== What to work on ==
Could you filter the records below and keep only the lines with the word "each"?

[Stored items]

+++++

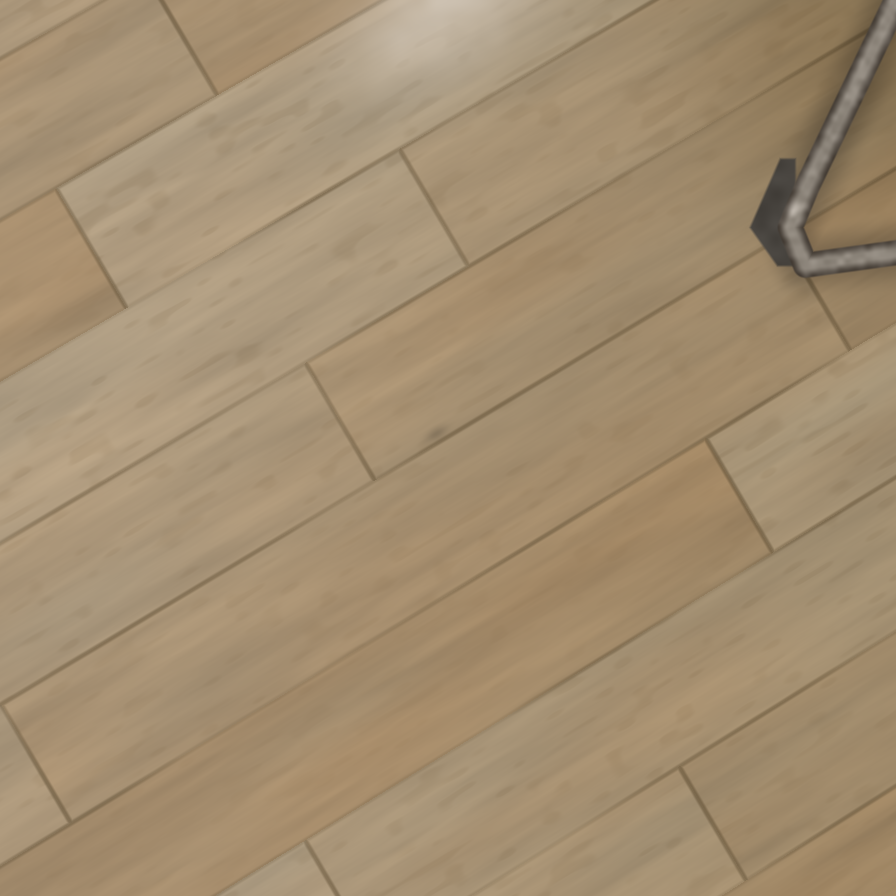
Write a three.js fragment shader that draws this texture.

```glsl
// Pale oak floor in slanted staggered planks, with a metal chair leg at the upper right.
varying vec2 vUv;

float hash(vec2 p) {
  vec3 q = fract(vec3(p.xyx) * 0.1031);
  q += dot(q, q.yzx + 33.33);
  return fract((q.x + q.y) * q.z);
}

float noise(vec2 p) {
  vec2 i = floor(p), f = fract(p);
  f = f * f * (3.0 - 2.0 * f);
  return mix(mix(hash(i), hash(i + vec2(1.0, 0.0)), f.x),
             mix(hash(i + vec2(0.0, 1.0)), hash(i + vec2(1.0)), f.x), f.y);
}

float fbm(vec2 p) {
  float sum = 0.0, weight = 0.5;
  for (int i = 0; i < 4; i++) {
    sum += weight * noise(p);
    p = p * 2.03 + 17.3;
    weight *= 0.5;
  }
  return sum;
}

float segment(vec2 p, vec2 a, vec2 b) {
  vec2 d = b - a;
  return length(p - a - d * clamp(dot(p - a, d) / dot(d, d), 0.0, 1.0));
}

// Position of the end joint in each row
float stagger(float row) {
  float slot = mod(row + 1.0, 8.0);
  vec4 joints = slot < 3.5 ? vec4(0.18, -0.061, 0.348, 0.103)
                           : vec4(0.719, 0.5, -0.211, 0.255);
  return dot(joints, vec4(equal(vec4(0.0, 1.0, 2.0, 3.0), vec4(mod(slot, 4.0)))));
}

vec3 planks(vec2 p) {
  // Rows narrow slightly with perspective
  float across = (0.754 - p.y + 0.575 * p.x) / (0.1803 - 0.008 * p.x);
  float row = floor(across);
  float end = (p.x + 0.588 * p.y - 0.588 - stagger(row)) / 1.18;
  float plank = floor(end);
  float along = dot(p, vec2(0.857, 0.515));

  // Tone of each plank
  float warmth = mod(row + plank, 4.0) / 3.0;
  vec3 wood = mix(vec3(0.667, 0.594, 0.487), vec3(0.637, 0.540, 0.415), warmth);

  // Long grain, fine streaks and short flecks
  vec2 grain = vec2(along, across) + 31.0 * vec2(hash(vec2(row, plank) + 20.0), row);
  float broad = fbm(grain * vec2(3.5, 4.5)) - 0.47;
  float streak = fbm(grain * vec2(9.0, 15.0) + 7.0) - 0.47;
  float fleck = smoothstep(0.66, 0.9, noise(grain * vec2(32.0, 17.0)));
  wood *= 1.0 + 0.17 * broad + 0.09 * streak;
  wood -= vec3(0.028, 0.03, 0.032) * fleck * (1.0 - 0.7 * warmth);
  wood += vec3(0.022, 0.0, -0.016) * (noise(grain * vec2(4.0, 3.0) + 50.0) - 0.5);

  // Soft seams and end joints, unevenly filled
  float seam = abs(fract(across + 0.5) - 0.5) * 0.1545;
  float joint = abs(fract(end + 0.5) - 0.5) * 1.017;
  float fill = noise(vec2(along * 7.0, floor(across + 0.5) * 5.0));
  float gap = (1.0 - smoothstep(0.0006, 0.0042, seam)) * mix(0.15, 0.65, fill);
  float jointFill = mix(0.4, 0.8, noise(p * 9.0 + 3.0));
  gap = max(gap, (1.0 - smoothstep(0.0008, 0.0045, joint)) * jointFill);
  return mix(wood, vec3(0.43, 0.36, 0.255), gap);
}

vec3 lighting(vec3 color, vec2 p) {
  color *= mix(vec3(1.025, 1.03, 1.04), vec3(0.97, 0.965, 0.94), smoothstep(0.1, 1.0, p.x));
  // Dim corner behind the leg
  color *= 1.0 - vec3(0.17, 0.19, 0.25) * smoothstep(0.36, 0.0, length(p - vec2(1.0, 0.98)));
  // Window glare at the top edge
  vec2 g = mat2(0.857, -0.515, 0.515, 0.857) * (p - vec2(0.495, 0.99));
  float glare = exp(-dot(g * g, vec2(75.0, 230.0)));
  return mix(color, vec3(0.84, 0.80, 0.75), glare * (0.58 + 0.22 * noise(p * 45.0)));
}

vec3 chairLeg(vec3 color, vec2 p) {
  // Bent tube
  float tube = segment(p, vec2(1.015, 1.03), vec2(0.901, 0.792));
  tube = min(tube, segment(p, vec2(0.901, 0.792), vec2(0.882, 0.746)));
  tube = min(tube, segment(p, vec2(0.882, 0.746), vec2(0.899, 0.704)));
  tube = min(tube, segment(p, vec2(0.899, 0.704), vec2(1.03, 0.722)));
  color *= 1.0 - 0.22 * smoothstep(0.045, 0.008, tube);

  // Rubber foot
  vec2 f = p - vec2(0.837, 0.746);
  float foot = max(dot(f, vec2(-0.916, 0.401)), dot(f, vec2(-0.814, -0.58)));
  foot = max(foot, max(p.x - 0.888, abs(p.y - 0.763) - 0.06));
  vec3 rubber = vec3(0.25, 0.235, 0.215) + 0.07 * noise(p * 60.0);
  color = mix(color, rubber, smoothstep(0.002, -0.002, foot));

  // Brushed metal with a worn highlight
  vec3 metal = mix(vec3(0.56, 0.53, 0.49), vec3(0.30, 0.27, 0.24), smoothstep(0.003, 0.014, tube));
  metal += 0.10 * (noise(p * 130.0) - 0.5);
  metal += 0.25 * smoothstep(0.022, 0.0, length(p - vec2(0.884, 0.762))) * noise(p * 90.0);
  return mix(color, metal, smoothstep(0.0155, 0.0125, tube));
}

void main() {
  vec3 color = lighting(planks(vUv), vUv);
  // Small dark knot
  vec2 k = mat2(0.857, -0.515, 0.515, 0.857) * (vUv - vec2(0.487, 0.516));
  color *= 1.0 - 0.16 * exp(-dot(k * k, vec2(6000.0, 26000.0)));
  gl_FragColor = vec4(chairLeg(color, vUv), 1.0);
}
```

+++++

== Written response ==
// Position of the end joint in each row
  // Tone of each plank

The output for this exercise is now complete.